Nothing reveals the law of unintended consequences like a snow fall in the City of Milwaukee. There are all kinds of ordinances and regulations, posted and unposted, to get and keep the streets and parking spaces clear. There are all kinds of ways these regulations trip up even the citizens with the best of intentions -- who are supposed to benefit from it all.
Getting towed because you are parked in certain parts of town, when you have no off street parking, is one of the more unpopular results. Usually this happens to the people who can least afford to pay a ticket and tow costs -- people with money to spare ALWAYS have off street parking. Maybe there should be a special tax on luxury high-rise apartments, to support a fund to pay parking and tow fees after snow storms for people who can prove residence within three blocks of the space they were towed from.
Many streets have alternate side night parking -- but some do not. Alternate side night parking is, among other things, supposed to allow snow plows to clear the snow right up to the curb, on each side, within two nights of a new snow fall. Then, everyone has clean parking spaces, and we're all happy. Of course, that depends on whether a snow plow even drives down the street on each successive night, but sometimes that happens.
Some streets have parking limited to one side all winter, or all statutory winter: that would be December 1 to March 1. Snow does fall after statutory winter is over some years -- March 2, 2012 for example. Other streets have alternate side parking, day or night, by the MONTH. So if snow falls in January, the side where people can park is full of cars, so the street never gets plowed right to the curb, until February. Then, if snow falls in February, the side where everyone is now parking doesn't get plowed until March.
Then there are streets, or blocks, where for all three months of statutory winter, parking is prohibited on one side of the street. That way, snow plows NEVER really get to clean out the side where everyone parks. Instead, they leave a three foot wide snow bank blocking in all the cars, which may be anywhere from six inches to three feet high, depending on how much snow fell.
Some people think long term and shovel out the space where their car is parked after a snow fall. That makes for an easy drive pulling out, and contributes to having cleared spaces for everyone to park in for the next few weeks. Some think "I ain't got time for that" and spin and slide their car over the freshly plowed snow, leaving piles behind to freeze, melt, freeze, giving everyone a bumpy parking experience until April.
Of course those who shovel out their space never do get to pull into that space again. It's now the most premium, desirable space on the block. Someone who didn't have time to shovel out their own space is quick to grab it next time they need to park. But over a week or so, if even one third of those who park on the block make an effort, it can get to be pretty nicely cleared.
Some cities, like Chicago and Philadelphia, have unwritten customs that if you shovel out a parking space, that is YOUR spot. People leave a couple of pieces of old furniture out to save it, when they drive away. In many neighborhoods, this is respected, and your spot is waiting for you when you return.
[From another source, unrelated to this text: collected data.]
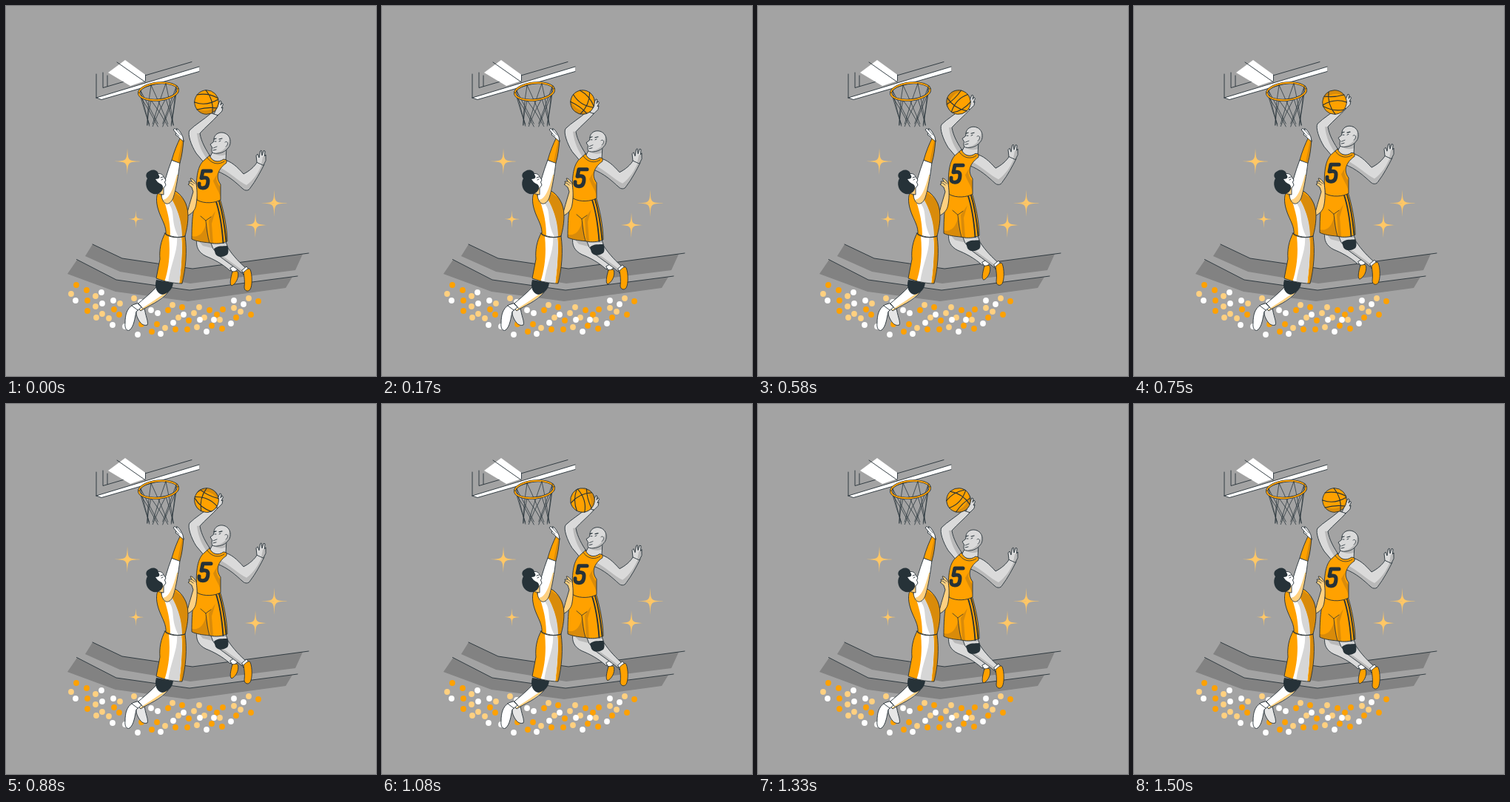
Recreate the animation shown at these times as an HTML page with a canvas. Size 500 by 500 pixels, loop 1540 ms.

```html
<!DOCTYPE html>
<html lang="en">
<head>
<meta charset="utf-8">
<title>Basketball</title>
<style>
  html, body { margin: 0; width: 100%; height: 100%; overflow: hidden; background: #a3a3a3; }
  canvas { display: block; width: 500px; height: 500px; }
</style>
</head>
<body>
<canvas id="stage"></canvas>
<script>
const LOOP = 1540, CYCLE = 1500, STEP = 1000 / 24, PHASE = 45, LIFT = 10;
const INK = '#263238', ORANGE = '#ffa100', SHADE = '#d98b0a', PEACH = '#ffd080', GOLD = '#ffc766',
      WHITE = '#fff', PALE = '#d6d6d6', SKIN = '#dadada', SKIN_SHADE = '#b9b9b9', STAND = '#828282';

const canvas = document.getElementById('stage');
const scale = Math.max(1, window.devicePixelRatio || 1);
canvas.width = canvas.height = 500 * scale;
const ctx = canvas.getContext('2d');

const paths = new Map();
function pathOf(d) {
  if (!paths.has(d)) paths.set(d, new Path2D(d));
  return paths.get(d);
}
function fill(d, color) {
  ctx.fillStyle = color;
  ctx.fill(pathOf(d));
}
function line(d, width = 0.9, color = INK) {
  ctx.strokeStyle = color;
  ctx.lineWidth = width;
  ctx.stroke(pathOf(d));
}
function shape(d, color, width) {
  fill(d, color);
  line(d, width);
}
// Fills a shape, lays shading inside it, then outlines it.
function shaded(d, color, ...shades) {
  fill(d, color);
  ctx.save();
  ctx.clip(pathOf(d));
  for (const [area, tone] of shades) fill(area, tone);
  ctx.restore();
  line(d);
}

function drawStands() {
  fill('M117 322 L157 341 L252 355 L401 335 L391 357 L249 375 L154 359 L107 338Z', STAND);
  fill('M96 343 L149 370 L248 384 L387 366 L378 381 L246 399 L148 386 L83 362Z', STAND);
  line('M117 322 L157 341 L252 355 L409 334');
  line('M95.5 342.5 L149 370 L248 384 L394 365');
}

const crowd = [
  [ORANGE, [95,377, 109,384, 110,398, 110,412, 146,410, 153,417, 183,430, 219,411, 204,430, 197,440,
    238,407, 247,425, 229,437, 245,437, 275,411, 285,417, 293,410, 278,432, 292,436, 311,421, 341,399, 331,417]],
  [PEACH, [88,389, 121,392, 121,406, 130,416, 122,421, 154,402, 139,422, 173,395, 225,404, 215,435,
    233,421, 261,407, 254,415, 268,421, 289,424, 258,434, 308,408, 317,413, 328,395]],
  [WHITE, [94,398, 129,387, 130,402, 145,398, 144,431, 161,433, 178,444, 182,400, 196,411, 205,415,
    209,443, 240,417, 226,428, 262,424, 281,424, 304,429, 271,440, 308,398, 321,403]]
];
function drawCrowd() {
  for (const [color, dots] of crowd) {
    ctx.fillStyle = color;
    for (let i = 0; i < dots.length; i += 2) {
      ctx.beginPath();
      ctx.arc(dots[i], dots[i + 1], 3.9, 0, Math.PI * 2);
      ctx.fill();
    }
  }
}

function drawStar(x, y, r) {
  const k = r * 0.04;
  ctx.save();
  ctx.translate(x, y);
  ctx.fillStyle = GOLD;
  for (let i = 0; i < 4; i++) {
    ctx.beginPath();
    ctx.moveTo(0, 0.5);
    ctx.lineTo(0, -r);
    ctx.bezierCurveTo(k, -k, k, -k, r, 0);
    ctx.lineTo(-0.5, 0.5);
    ctx.fill();
    ctx.rotate(Math.PI / 2);
  }
  ctx.restore();
}

function drawRim(from, to) {
  for (const [width, color] of [[3.2, INK], [1.9, ORANGE]]) {
    ctx.beginPath();
    ctx.ellipse(206, 115.5, 26.5, 11.5, -0.1, from, to);
    ctx.strokeStyle = color;
    ctx.lineWidth = width;
    ctx.stroke();
  }
}
function drawNet() {
  ctx.strokeStyle = INK;
  ctx.lineWidth = 0.75;
  const count = 8;
  for (let i = 0; i < count; i++) {
    for (const turn of [-1, 1]) {
      const a = (i + 0.5) / count * Math.PI * 2, b = a + turn;
      ctx.beginPath();
      ctx.moveTo(206 + 26 * Math.cos(a), 116 - 3 * Math.cos(a) + 11 * Math.sin(a));
      ctx.quadraticCurveTo(207 + 20 * Math.cos((a + b) / 2), 140 + 5 * Math.sin(a),
        208.5 + 18 * Math.cos(b), 161 + 2 * Math.sin(b));
      ctx.stroke();
    }
  }
}
function drawHoop() {
  line('M122 92 V124 M131 90 V110.5 L251 75.5 M137 94 V108.5');
  fill('M138 90 L161 73 L188.5 93 V101 L168 108Z', WHITE);
  line('M150 76 L188.5 103 M188.5 93 V101');
  fill('M122 124 L261 82 V88.5 L129 126.5Z', WHITE);
  line('M122 124 L261 82 M122 124 L129 126.5 L261 88.5');
  drawRim(Math.PI, Math.PI * 2);
  drawNet();
  drawRim(0, Math.PI);
}

function drawDunkerLegs() {
  shaded('M258 315 C256 325 260 333 270 338 C280 342 292 348 303 358 L309 353 C304 345 296 335 286 331 L277 318Z',
    SKIN, ['M258 315 L277 318 L282 328 L266 324Z', SKIN_SHADE]);
  shape('M303 354 L310 350 L313 356 L307 361Z', WHITE);
  shape('M306 359 C310 359 312 357 313.5 360 C315 368 310 376 305 378 C302 377 303 369 306 359Z', ORANGE);
  shaded('M276 317 L297 318 L300 327 C307 338 317 348 325 355 L319 361 C308 352 296 344 287 337 L280 328Z',
    SKIN, ['M276 317 L297 318 L298 322 L278 322Z M286 336 L296 340 L322 359 L319 363Z', SKIN_SHADE]);
  fill('M281 328 C287 323 293 325 299 324 C301 328 301 334 299 336 C293 340 286 340 283 335Z', INK);
  shape('M319 357 L325 352 L329 357 L321 363Z', WHITE);
  shape('M321 360 C324 357 328 353 330 356 C333 363 333 378 330 383 C327 387 322 385 322 380 C323 373 322 366 321 360Z', ORANGE);
}
function drawDunkerShorts() {
  shaded('M258 261 C253 272 251 286 251 315 C257 318 265 319 275 320 C284 322 292 321 299 318 C299 300 294 276 289 260Z',
    ORANGE,
    ['M251 311 C260 313 267 308 271 292 L275 321 L251 320Z', SHADE],
    ['M274 290 L283 277 L278 294 L280 321 L276 321Z', SHADE]);
  line('M283.5 263 C289 279 292 300 293.5 320 M287.5 262 C293 280 296 302 297.5 318', 1.8);
  line('M263 284 L270 290 C271 300 272 310 275 320 M270 290 L277 285', 0.8);
}
function drawDunkerBody() {
  // raised arm and hand
  shape('M282 144 L286 135 L289 128 L291 129 L290 134 L292 131 L293.5 133 L291 138 L293 137 L292 142 L287 147 L279 150Z', SKIN);
  shaded('M277 145 C267 154 256 160 248 168 C245 173 250 188 257 199 L268 212 L278 206 C270 194 264 184 262 172 C269 164 279 156 286 148Z',
    SKIN, ['M262 172 L258 172 C260 188 265 198 273 209 L280 206Z', SKIN_SHADE]);
  // lowered arm and hand
  shaded('M294 208 C304 209 313 218 321 227 C329 223 336 217 340 210 L349 214 C344 224 337 237 330 246 C328 250 323 250 320 247 C311 239 301 229 285 223Z',
    SKIN, ['M287 217 C302 224 314 237 325 242 C334 236 342 224 346 213 L351 215 L330 253 L284 226Z', SKIN_SHADE]);
  shaded('M339 211 L338 202 L340 200 L342 205 L343.5 196 L345 195 L346 202 L348 195.5 L350 196 L349.5 203 L351 201 L351 209 L348 215Z',
    SKIN, ['M347 204 L352 200 L349 216 L345 214Z', SKIN_SHADE]);
  // neck and head
  shaded('M281 194 L275 205 C280 211 288 212 297 208 L298 191Z',
    SKIN, ['M281 194 L298 189 L297 201 C291 203 285 202 280 199Z', SKIN_SHADE]);
  shaded('M281 180 C281 173 289 169 296 172 C305 176 305 188 299 193 C295 198 287 200 281 199 C277 198 278 194 278.5 191 L276 187 L280 184Z',
    SKIN, ['M302 176 C307 184 302 192 296 196 L283 201 L285 198 C295 196 301 189 302 176Z', SKIN_SHADE]);
  line('M296 184 C300 181 301 188 297 190 M280 192 L285 190', 0.8);
  line('M281 180 L284 179 M288 180 L292 179', 1.2);
  line('M282 183 L284 183 M288 183 L290 182 M280 195 L284 194', 0.9);
  // jersey
  shaded('M275 202 L267 209 C258 217 256 236 258 262 C268 268 283 266 290 262 L290 241 C284 233 284 222 298 212 L298 208 L294 207 C287 212 279 211 275 202Z',
    ORANGE, ['M286 226 C282 234 286 240 290 245 L291 262 C288 250 282 243 280 236Z', SHADE]);
  line('M272 205 C278 214 288 215 295 210', 0.8);
  line('M277 223 L266 223 L264 232.5 C268 231.5 273 231.5 273 236 C273 242 271 246 266 246 C262 246 260.5 244 261 240', 5);
}
function drawBall(turn) {
  ctx.save();
  ctx.translate(271, 130);
  ctx.rotate(turn);
  const disc = 'M-16.3 0 A16.3 16.3 0 1 1 16.3 0 A16.3 16.3 0 1 1 -16.3 0Z';
  shaded(disc, ORANGE, ['M-17 6 Q0 18 16 3 L16 18 L-16 18Z', SHADE]);
  line('M-16.3 0 Q0 6 16 -4 M-1 -16.3 Q10 -3 8 14 M-13 -10 Q2 -13 15.3 -5.5 M-13 10 Q2 6 14 8', 1.1);
  ctx.restore();
}

function drawBlocker() {
  // far arm
  shape('M244 284 C251 281 256 276 257 268 C259 257 258 246 257 240 C255 236 251 232 249 233 L251 237 L247 237 L248 240 L246 241 L251 245 L253 251 L248 268Z', PEACH);
  line('M249 239 L253 242 M251 237 L255 240', 0.8);
  // legs and shoes
  shape('M180 405 C175 409 175 416 178 422 C181 428 185 433 191 431 C193 427 188 418 187 407Z', '#e6e6e6');
  shaded('M205 378 C197 387 186 396 175 405 L182 412 C192 405 208 400 219 387Z',
    WHITE, ['M216 387 L221 386 L184 414 L180 411 L200 398Z', PEACH]);
  line('M179 402 L186 410');
  shape('M171 404 C163 409 161 418 161 428 C160 435 163 440 167 438 C173 433 174 422 176 413 L183 407 L178 402Z', WHITE);
  line('M170 405 L178 411');
  fill('M203 370 L226 374 C225 383 219 389 211 390 C204 389 200 380 203 370Z', INK);
  // shorts
  shaded('M215 307 C209 318 207 330 208 342 L203 368 C214 372 226 375 238 375 C243 355 245 331 242 311Z',
    ORANGE,
    ['M222 309 L237 313 C239 330 237 350 234 376 L214 373 C221 352 222 331 220 311Z', WHITE],
    ['M231 311 C233 330 222 350 219 374 L234 376 C237 350 239 330 237 312Z', PALE],
    ['M239 312 L245 312 L240 376 L236 376Z', SHADE]);
  // jersey
  shaded('M206 250 C202 258 203 268 207 279 C211 290 217 298 216 309 C223 313 233 314 242 311 C246 296 248 279 243 267 C238 256 231 250 224 248Z',
    ORANGE,
    ['M211 250 C213 267 222 280 222 312 L238 314 C238 291 232 273 221 262Z', WHITE],
    ['M219 266 C230 278 221 290 234 314 L239 314 C238 291 232 273 223 260Z', PALE],
    ['M222 248 C222 262 239 280 238 314 L248 310 L248 266Z', SHADE]);
  line('M214 307 C222 312 233 314 242 311');
  // raised arm
  shaded('M210 256 C213 241 218 224 224 208 L235 211 C233 228 230 247 226 259 C222 270 212 271 210 256Z',
    WHITE, ['M211 262 C221 262 226 246 231 228 L235 228 L226 264 L214 271Z', PEACH]);
  shaded('M224 208 C227 197 231 187 236 177 L240 181 C239 192 238 202 235 212Z',
    ORANGE, ['M238.5 179 L241 182 L236 213 L232 211Z', SHADE]);
  shape('M235 179 L232 176 L229 174 L230 172 L226 167 L228 165.5 L231 168 L230.5 165.5 L233 167 L236 171 L239 177 L240 183Z', WHITE);
  line('M230 172 L234 176 M231 168 L236 174', 0.7);
  // head
  shaded('M202 229 C206 224 212 227 213 231 L216 235 L214.5 238 L216 242 L213 246 L213 255 L202 253 L196 242Z',
    WHITE, ['M204 248 L214 245 L214 256 L203 254Z', PEACH]);
  fill('M206 228 C206 222 199 220 194 223 C189 225 188 230 191 233 C187 240 190 250 197 253 C203 256 210 253 212 247 C213 244 211 241 208 240 L205 238 L202 234 C207 234 209 231 206 228Z', INK);
  line('M209 232 L212 231 M210 235 L212 234', 0.9);
}

function draw(now) {
  const time = Math.floor((now % LOOP + 5) / STEP) * STEP;
  const part = (time + PHASE) % CYCLE / CYCLE;
  const rise = LIFT * (1 - Math.abs(2 * part - 1)) - LIFT * 2 * PHASE / CYCLE;

  ctx.setTransform(scale, 0, 0, scale, 0, 0);
  ctx.lineJoin = ctx.lineCap = 'round';
  ctx.fillStyle = '#a3a3a3';
  ctx.fillRect(0, 0, 500, 500);
  drawStands();
  drawCrowd();
  drawHoop();
  drawStar(164, 210, 18);
  drawStar(362.5, 266.5, 18);
  drawStar(337, 296, 17);
  drawStar(175.5, 288, 12);

  ctx.save();
  ctx.translate(0, -rise);
  drawDunkerLegs();
  drawDunkerShorts();
  drawDunkerBody();
  ctx.restore();
  drawBall(time / CYCLE * Math.PI * 2);
  drawBlocker();
}

const start = performance.now();
function tick() {
  draw(performance.now() - start);
  requestAnimationFrame(tick);
}
tick();
</script>
</body>
</html>
```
Milwaukee never picked up that custom.
The 700 block of North 23rd Street is a stretch where parking is only allowed on one side all statutory winter long. It used to be the east side of the street, where everybody lives, that was no parking Dec 1 to Mar 1. Then, the Ambassador Hotel was renovated, and secured a No Parking Loading zone on the west side. Now it is the west side that is no parking all statutory winter long. Otherwise, there would be hardly any spaces at all Dec 1 to Mar 1.
But this still means that snow plows never get to the curb all winter long, on the side where people can park. To shovel out the space, or not to shovel out the space? That is the question. Fortunately, the snow of Mar 2 fell with the weather report saying 50 degrees on Mar 5, so the long nightmare of slippery slidy parking for weeks of winter was not in the cards.
The typical bureaucratic answer would be to post this block, and others like it, as no parking towaway during snow storms. That would not please the residents, who include at least one building that has no off-street parking to offer, at any price. A better solution would be to expand the city's program of providing off street parking during snowfalls, so people have someplace to put their cars. That program is not operating in any accessible Avenues West locations. The alderman has not been responsive to requests to do anything about that.
It sometimes seems that city ordinances are written with the idea that the purpose of the city is to be run efficiently by city departments, and if people want to actually LIVE in the city, well, they are in the way, and they had better stay out of the way, or expect a lot of tickets and tows. It would be even worse if snow plows couldn't get access to do their work anywhere. But common sense solutions to benefit the people who live in the city never seem to make it onto the city hall agenda.